The U. S. Census Bureau has reported that 23 percent of all new income in 2018 went to the top 5 percent of households, with the middle quintile receiving 14. 1 percent and the lowest quintile 3. 1 percent. Absolute measures like the OPM do not account for the changing nature of consumption or increasing costs over time, nor do they peg the poverty rate to the average income earner. Relative poverty measures better adjust for changing standards of living, and, furthermore, are closer to how most people think about poverty. Relative poverty measures can be used to measure poverty in relation to some income threshold of the population, usually some fraction of median income. While prices in general (“All Items, less shelter, ” or everything except housing) have increased by about 15 percent since June 2009, housing prices have increased by nearly 23 percent.
And we are talking about China’s largest and second-largest economies where many of its manufacturing and services are based. The first is by Peking and Tsinghua Universities on February 5, that says 85 percent of small- to medium-sized Chinese companies polled said they could last no more than three months. The other one, conducted by the American Chamber of Commerce Shanghai between February 11-14, says nearly half of foreign companies in China said their operations were impacted. Just how badly will the coronavirus hit the Chinese economy and the world economy? Amanda Novello is a senior policy associate at The Century Foundation and works with Century’s Rediscovering Government Initiative.
Her research interests include labor economics, the history of policy and economic development, and progressive economic policy. As explained above, given that low inflation and low productivity growth limit the possible year-to-year wage growth American workers can expect, clawing back some national income from profits could be a means that by which to get workers a raise. Global economic institutions like the International Monetary Fund are struggling to warn countries of pursuing economic policies that could further contribute to the worldwide economic slowdown of the past two quarters. As the above figures demonstrate, the economy is not working for most Americans, and particularly for those in vulnerable populations.
Indicators of macroeconomic performance, particularly investment and capacity utilization, point to an economy that is not operating at its full potential. The employment to population ratio, the share of prime-age people who are employed, has been low and slow to recover from the Great Recession, when compared with previous recoveries. When this ratio is low, it either means that people looking for work could not find it, or that the jobs they could find were not sufficient in terms of pay, conditions, or other preferences. These people—those who are no longer participating in the labor force—are not counted in unemployment rates. According to the World Inequality Database, the bottom half of the income distribution took home only 12. 5 percent of the income generated in 2014, while the top 1 percent took home 20 percent of income in the same year.

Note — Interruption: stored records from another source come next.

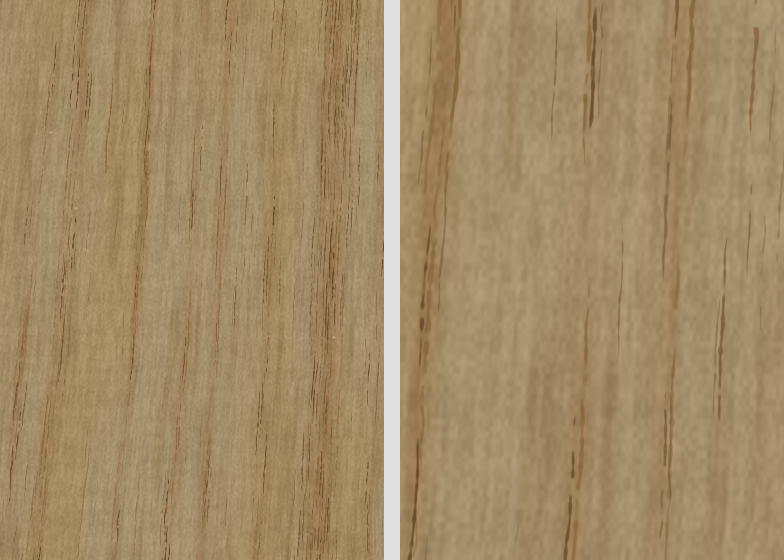
Left: the whole. Right: its middle third, enlarged.
Give the GLSL for this texture, as a WebGL 2 fragment shader.

```glsl
#version 300 es
precision highp float;
// Oak board with near-vertical grain: pale stretched noise for the wood,
// leaning warm growth bands, and long dotted chains of dark pores in them.
// Lengths are fractions of the canvas height.

uniform vec2 u_resolution;
out vec4 outColor;

const vec3 PALE_WOOD  = vec3(0.645, 0.566, 0.424);
const vec3 TAN_WOOD   = vec3(0.645, 0.548, 0.388);
const vec3 SHADE_WOOD = vec3(0.580, 0.480, 0.325);
const vec3 WARM_BAND  = vec3(0.600, 0.470, 0.315);
const vec3 RUST_PORE  = vec3(0.500, 0.345, 0.175);
const vec3 DARK_PORE  = vec3(0.340, 0.225, 0.105);
const vec3 FLECK      = vec3(0.740, 0.640, 0.500);

const float LEAN_LEFT   = 0.095;  // sideways drift of the grain per height
const float LEAN_RIGHT  = 0.035;
const float BAND_PITCH  = 0.090;
const float BROAD_X     = 0.590;  // centre of the one heavy band
const float BROAD_WIDTH = 0.030;
const float FLECK_PITCH = 0.170;
const float FIBRE_DEPTH  = 0.060;
const float RIPPLE_DEPTH = 0.024;
const float SPECK_DEPTH  = 0.056;

float hash(vec2 p) {
  vec3 q = fract(vec3(p.xyx) * 0.1031);
  q += dot(q, q.yzx + 33.33);
  return fract((q.x + q.y) * q.z);
}

float noise(vec2 p) {
  vec2 i = floor(p), f = fract(p);
  f = f * f * (3.0 - 2.0 * f);
  return mix(mix(hash(i), hash(i + vec2(1, 0)), f.x),
             mix(hash(i + vec2(0, 1)), hash(i + vec2(1, 1)), f.x), f.y);
}

// Straightens the leaning, slightly wavy grain.
vec2 grainSpace(vec2 p) {
  float lean = mix(LEAN_LEFT, LEAN_RIGHT, clamp(p.x / 0.69, 0.0, 1.0));
  float wave = noise(vec2(p.x * 4.0, p.y * 2.2) + 5.0) - 0.5;
  float wobble = noise(vec2(p.x * 9.0, p.y * 11.0) + 31.0) - 0.5;
  return vec2(p.x - lean * (p.y - 0.5) + 0.022 * wave + 0.005 * wobble, p.y);
}

// Strength of the growth bands, fading in and out along their length.
float bandStrength(vec2 g) {
  float cell = floor(g.x / BAND_PITCH);
  float strength = 0.0;
  for (float k = -1.0; k <= 1.0; k++) {
    float id = cell + k + 20.0;
    float center = (cell + k + 0.5 + 0.5 * (hash(vec2(id, 3.0)) - 0.5)) * BAND_PITCH;
    float width = mix(0.007, 0.016, hash(vec2(id, 7.0)));
    float fade = mix(0.4, 1.0, smoothstep(0.2, 0.65, noise(vec2(id * 7.3, g.y * 3.5))));
    float weight = mix(0.6, 1.0, hash(vec2(id, 11.0))) * fade;
    float d = (g.x - center) / width;
    strength = max(strength, weight * exp(-d * d));
  }
  float d = (g.x - BROAD_X) / BROAD_WIDTH;
  float broadFade = mix(0.6, 1.0, noise(vec2(2.0, g.y * 4.0)));
  return max(strength, broadFade * exp(-d * d));
}

// One layer of long vertical chains of ragged dots; returns their opacity.
float poreLayer(vec2 g, vec2 cell, float halfWidth, float stray, float amount, float seed) {
  float column = floor(g.x / cell.x);
  float shift = hash(vec2(column + 50.0, seed));
  float row = floor(g.y / cell.y + shift);
  vec2 id = vec2(column + 50.0, row + 17.0 * seed);
  vec2 center = vec2(column + mix(0.35, 0.65, hash(id + 2.3)), row + 0.5 - shift) * cell;
  float density = stray + amount * bandStrength(center);
  float present = step(hash(id + 9.1), density);
  float along = (g.y - center.y) / (cell.y * mix(0.3, 0.5, hash(id + 4.7)));
  float taper = sqrt(max(0.0, 1.0 - along * along));
  vec2 lane = vec2(column * 3.7 + seed * 40.0, g.y);
  float rough = mix(0.4, 1.4, noise(lane * vec2(1.0, 260.0)));
  float dots = 0.55 * noise(lane * vec2(1.0, 150.0) + 9.0)
             + 0.45 * noise(lane * vec2(1.0, 42.0) + 23.0);
  float broken = smoothstep(0.30, 0.48, dots);
  float bend = 0.0018 * (noise(lane * vec2(1.0, 70.0) + 70.0) - 0.5);
  float edge = max(0.0006, 0.5 / u_resolution.y);
  float d = abs(g.x - center.x + bend) - halfWidth * taper * rough;
  float body = 1.0 - smoothstep(-edge, edge, d);
  return present * body * broken * smoothstep(0.0, 0.4, taper) * mix(0.5, 1.0, hash(id + 6.1));
}

// Small pale chips, sparsely scattered.
float fleckMask(vec2 p) {
  vec2 id = floor(p / FLECK_PITCH) + 40.0;
  vec2 center = vec2(hash(id), hash(id + 13.0)) * 0.7 + 0.15;
  vec2 d = (fract(p / FLECK_PITCH) - center) * FLECK_PITCH / vec2(0.0050, 0.0030);
  return step(hash(id + 27.0), 0.28) * (1.0 - smoothstep(0.4, 1.1, length(d)));
}

void main() {
  vec2 p = gl_FragCoord.xy / u_resolution.y;
  vec2 g = grainSpace(p);
  float band = bandStrength(g);

  // Wood ground: broad tone and soft streaks
  float tone = noise(vec2(g.x * 14.0, g.y * 1.6) + 60.0);
  float streak = noise(vec2(g.x * 85.0, g.y * 5.0) + 80.0);
  vec3 color = mix(PALE_WOOD, TAN_WOOD, smoothstep(0.2, 0.65, tone));
  color = mix(color, SHADE_WOOD, 0.6 * smoothstep(0.58, 0.95, streak));

  // Warm growth bands, broken into lengthwise strands
  float strand = noise(vec2(g.x * 190.0, g.y * 8.0) + 110.0);
  color = mix(color, WARM_BAND, min(1.0, 1.15 * band) * mix(0.4, 1.0, strand));

  // Fine fibre, faint cross ripple and specks
  float fibre = noise(vec2(g.x * 300.0, g.y * 30.0)) - 0.5;
  float ripple = noise(vec2(p.x * 22.0, p.y * 95.0) + 12.0) - 0.5;
  float speck = noise(vec2(g.x * 430.0, g.y * 260.0) + 7.0) - 0.5;
  color += FIBRE_DEPTH * fibre + RIPPLE_DEPTH * ripple + SPECK_DEPTH * speck;

  // Pores: long rusty chains, then dark ones, then hairline strays
  float rust = poreLayer(g, vec2(0.0064, 0.240), 0.0013, 0.01, 0.85, 1.0);
  float dark = poreLayer(g, vec2(0.0056, 0.130), 0.0011, 0.00, 0.65, 2.0);
  float hair = poreLayer(g, vec2(0.0090, 0.110), 0.0006, 0.08, 0.30, 3.0);
  color = mix(color, RUST_PORE, 0.70 * rust);
  color = mix(color, DARK_PORE, 0.80 * dark);
  color = mix(color, DARK_PORE, 0.45 * hair);

  color = mix(color, FLECK, 0.8 * fleckMask(p));
  outColor = vec4(color, 1.0);
}
```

Medical services, of which health insurance is a major component, have increased by 36 percent since June 2009. The cost of education has also exploded by 40 percent relative to the start of the current recovery. Non-inflation-adjusted median hourly wages have increased by 25 percent since June 2009, meaning that the costs of education and medical care have substantially outpaced increases in pay since the start of the recovery. The recent recovery has not narrowed wage gaps between workers of different races and genders. Despite men and women of various racial and ethnic minorities making modest wage gains in the past five years, there have been persistent wage gaps between groups. Black men earn less than 70 percent of what white men earn in weekly wages in 2019, even after a modest closing of the gap since 2015. Indeed, the wage gap today for black men relative to white men is wider this year than it was in 1982.

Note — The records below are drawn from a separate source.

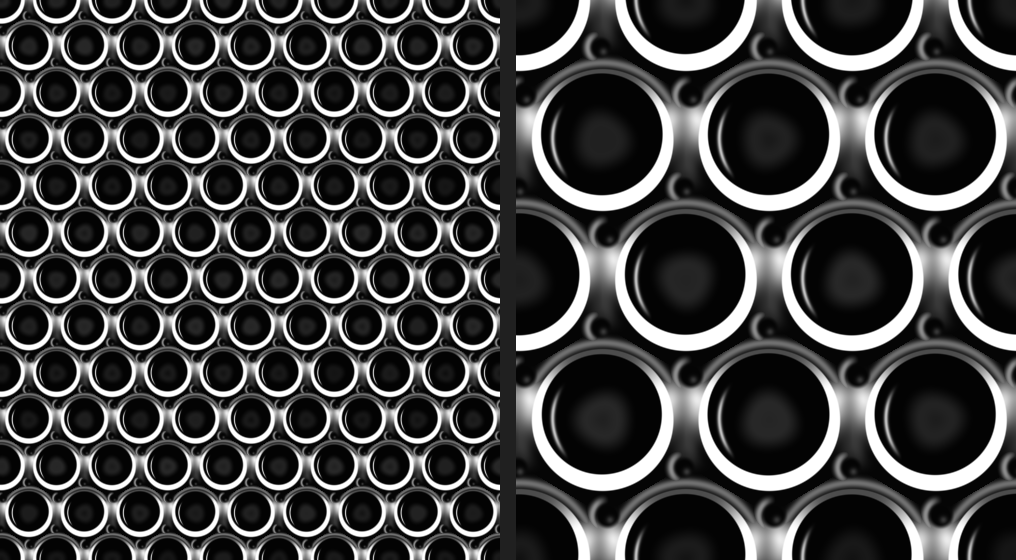
Left: the whole. Right: its middle third, enlarged.
A Shadertoy shader for this pattern:

```glsl
const float ROW_STEP = 0.838; // row height in units of the column pitch

float hash(vec2 p) {
    return fract(sin(dot(p, vec2(127.1, 311.7))) * 43758.5453);
}

// Offset from the nearest centre of a staggered lattice
vec2 staggered(vec2 p) {
    vec2 size = vec2(1.0, 2.0 * ROW_STEP);
    vec2 a = p - size * floor(p / size + 0.5);
    vec2 b = p - size * (floor(p / size) + 0.5);
    return dot(a, a) < dot(b, b) ? a : b;
}

float disc(vec2 p, float radius, float blur) {
    return 1.0 - smoothstep(radius - blur, radius + blur, length(p));
}

// Soft band centred on x = 0
float band(float x, float width) {
    return exp(-x * x / (width * width));
}

// Dark pit with a small glint and a pale lip on its left
float pit(float base, vec2 p, float radius, float blur) {
    float lip = band(length(p) - radius - 0.025, 0.025) * smoothstep(0.02, -0.08, p.x);
    float shade = max(base, 0.55 * lip);
    shade = mix(shade, 0.015, disc(p, radius, blur + 0.012));
    return shade + 0.2 * band(length(p - vec2(0.015, -0.025)), 0.022);
}

// Metal between the rings: pale webs, upper rims and pits
float webbing(vec2 pos, vec2 p, float blur) {
    float d = length(p);
    float up = p.y / max(d, 0.001);
    vec2 w = staggered(pos - vec2(0.5, 0.0));
    float web = mix(0.3, 0.95, smoothstep(-0.14, 0.16, w.y));
    web *= smoothstep(0.34, 0.12, length(w));
    web *= 0.65 + 0.35 * smoothstep(0.0, 0.09, abs(w.x + 0.02));
    float rim = 0.42 * band(d - 0.462, 0.028) * smoothstep(-0.2, 0.5, up);
    float shadow = smoothstep(0.1, -0.55, up) * smoothstep(0.53, 0.44, d);
    float shade = max(web, rim) * (1.0 - 0.9 * shadow) + 0.02;
    shade = pit(shade, staggered(pos - vec2(0.53, 0.265)), 0.068, blur);
    return pit(shade, staggered(pos - vec2(0.49, -0.285)), 0.055, blur);
}

// Black bowl with a dim uneven glow and a crescent reflection
float bowl(vec2 p, vec2 id) {
    float angle = atan(p.y, p.x);
    float r = length(p) * (1.0 + 0.05 * sin(3.0 * angle + 6.28 * hash(id)));
    float strength = mix(0.07, 0.15, 0.6 * hash(id.yy) + 0.4 * hash(id + 3.0));
    float glow = strength * smoothstep(0.22, 0.09, r);
    glow -= 0.04 * hash(id + 7.0) * band(r, 0.06);
    float arc = band(length(p - vec2(0.035, 0.01)) - 0.335, 0.013);
    arc *= smoothstep(-0.2, -0.29, p.x) * smoothstep(0.24, 0.05, p.y);
    return 0.012 + glow + 0.75 * arc;
}

void mainImage(out vec4 fragColor, in vec2 fragCoord) {
    vec2 pos = fragCoord / iResolution.xy * vec2(9.0, 12.0 * ROW_STEP) - vec2(0.02, 0.0);
    float blur = 9.0 / iResolution.x;
    vec2 p = staggered(pos);
    vec2 id = floor((pos - p) / vec2(0.5, ROW_STEP) + 0.5);
    float up = p.y / max(length(p), 0.001);

    float shade = webbing(pos, p, blur);

    // Ring, thick and bright below, thin and grey above
    float ring = mix(1.0, 0.3, smoothstep(0.45, 0.97, up));
    shade = mix(shade, ring, disc(p, 0.425, blur));

    // Opening, raised inside the ring and slightly uneven
    float opening = 0.362 + 0.008 * (hash(id) - 0.5);
    float inside = disc(p - vec2(-0.005, 0.034), opening, blur);
    shade = mix(shade, bowl(p, id), inside);

    fragColor = vec4(vec3(clamp(shade, 0.0, 1.0)), 1.0);
}
```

Fortunately, the very next day, open public pressure kicked in in addition to those procedures were simplified. To cope with that, new policies have been announced to exempt pension co-pays for private firms. A total of 173 billion U. S. dollars has been injected into the financial system. In fact, since mid-February, those living in Beijing and other major cities saw businesses around them slowly reopened and familiar sights, such as traffic jams, returned. In an exclusive interview with our program, China’s national grid says Guangdong recorded a 62 percent increase in industrial electricity usage in seven days since February 10 (February 10-16). In Guangdong, over 60 percent of companies had reopened as of February 17.